== Your goal ==
Which lines of the data hold the word "body"? Copy all of them.

Start of Extracted entries

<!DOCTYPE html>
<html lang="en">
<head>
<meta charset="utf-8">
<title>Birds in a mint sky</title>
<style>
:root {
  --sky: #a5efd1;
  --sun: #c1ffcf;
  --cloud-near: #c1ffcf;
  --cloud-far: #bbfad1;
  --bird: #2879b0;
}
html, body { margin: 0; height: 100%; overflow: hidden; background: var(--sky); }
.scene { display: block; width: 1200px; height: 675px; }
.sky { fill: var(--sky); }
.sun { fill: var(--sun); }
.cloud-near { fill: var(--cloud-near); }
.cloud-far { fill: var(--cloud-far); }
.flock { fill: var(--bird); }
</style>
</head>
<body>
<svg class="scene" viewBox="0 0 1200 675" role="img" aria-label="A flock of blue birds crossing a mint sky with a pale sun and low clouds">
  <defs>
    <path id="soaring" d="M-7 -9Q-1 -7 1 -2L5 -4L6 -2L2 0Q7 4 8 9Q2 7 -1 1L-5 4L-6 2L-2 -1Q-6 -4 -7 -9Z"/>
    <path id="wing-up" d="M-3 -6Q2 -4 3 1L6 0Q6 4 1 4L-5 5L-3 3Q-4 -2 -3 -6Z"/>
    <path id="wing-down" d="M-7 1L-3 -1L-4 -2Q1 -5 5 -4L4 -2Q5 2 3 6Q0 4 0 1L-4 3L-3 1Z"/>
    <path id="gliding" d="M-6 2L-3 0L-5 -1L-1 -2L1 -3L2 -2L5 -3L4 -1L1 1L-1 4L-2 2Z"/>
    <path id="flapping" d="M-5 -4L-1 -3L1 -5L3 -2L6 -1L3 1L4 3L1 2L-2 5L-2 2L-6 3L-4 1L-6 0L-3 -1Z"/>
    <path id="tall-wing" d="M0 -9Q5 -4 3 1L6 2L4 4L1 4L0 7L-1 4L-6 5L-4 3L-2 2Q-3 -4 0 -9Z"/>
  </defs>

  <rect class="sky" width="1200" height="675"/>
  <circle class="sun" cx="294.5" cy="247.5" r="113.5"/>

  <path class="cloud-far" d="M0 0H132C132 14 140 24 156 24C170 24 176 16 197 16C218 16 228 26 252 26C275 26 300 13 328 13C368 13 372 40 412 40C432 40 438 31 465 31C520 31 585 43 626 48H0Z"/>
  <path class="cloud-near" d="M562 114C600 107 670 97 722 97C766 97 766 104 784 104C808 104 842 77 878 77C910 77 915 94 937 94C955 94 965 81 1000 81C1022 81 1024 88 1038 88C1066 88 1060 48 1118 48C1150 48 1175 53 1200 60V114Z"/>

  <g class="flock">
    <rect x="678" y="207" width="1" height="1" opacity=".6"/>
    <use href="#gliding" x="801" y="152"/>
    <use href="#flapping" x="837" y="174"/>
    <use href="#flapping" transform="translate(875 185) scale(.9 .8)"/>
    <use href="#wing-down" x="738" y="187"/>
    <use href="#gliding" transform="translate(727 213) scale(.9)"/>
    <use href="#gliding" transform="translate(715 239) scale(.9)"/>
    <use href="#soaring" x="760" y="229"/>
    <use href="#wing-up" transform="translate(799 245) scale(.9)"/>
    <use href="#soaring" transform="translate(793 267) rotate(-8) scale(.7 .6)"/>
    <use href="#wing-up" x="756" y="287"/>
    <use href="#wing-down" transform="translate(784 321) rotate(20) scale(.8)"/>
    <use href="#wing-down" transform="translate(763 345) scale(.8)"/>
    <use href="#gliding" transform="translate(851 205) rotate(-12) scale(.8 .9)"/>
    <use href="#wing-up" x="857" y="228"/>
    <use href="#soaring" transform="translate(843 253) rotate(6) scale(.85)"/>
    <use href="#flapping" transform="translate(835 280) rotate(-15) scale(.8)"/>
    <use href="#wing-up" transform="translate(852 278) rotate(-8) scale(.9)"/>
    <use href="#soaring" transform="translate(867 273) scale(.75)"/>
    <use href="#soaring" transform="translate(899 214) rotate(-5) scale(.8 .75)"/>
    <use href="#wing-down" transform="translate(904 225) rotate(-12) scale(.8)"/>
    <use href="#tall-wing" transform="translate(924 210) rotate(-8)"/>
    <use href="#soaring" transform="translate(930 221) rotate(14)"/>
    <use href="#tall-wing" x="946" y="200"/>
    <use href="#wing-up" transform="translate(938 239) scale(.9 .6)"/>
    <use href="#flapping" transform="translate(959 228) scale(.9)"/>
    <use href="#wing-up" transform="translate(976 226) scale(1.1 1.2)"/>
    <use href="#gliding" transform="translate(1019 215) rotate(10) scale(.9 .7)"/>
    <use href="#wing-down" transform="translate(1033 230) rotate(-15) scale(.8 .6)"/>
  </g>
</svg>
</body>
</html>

End of Extracted entries

== Solution to the problem ==
html, body { margin: 0; height: 100%; overflow: hidden; background: var(--sky); }
<body>
</body>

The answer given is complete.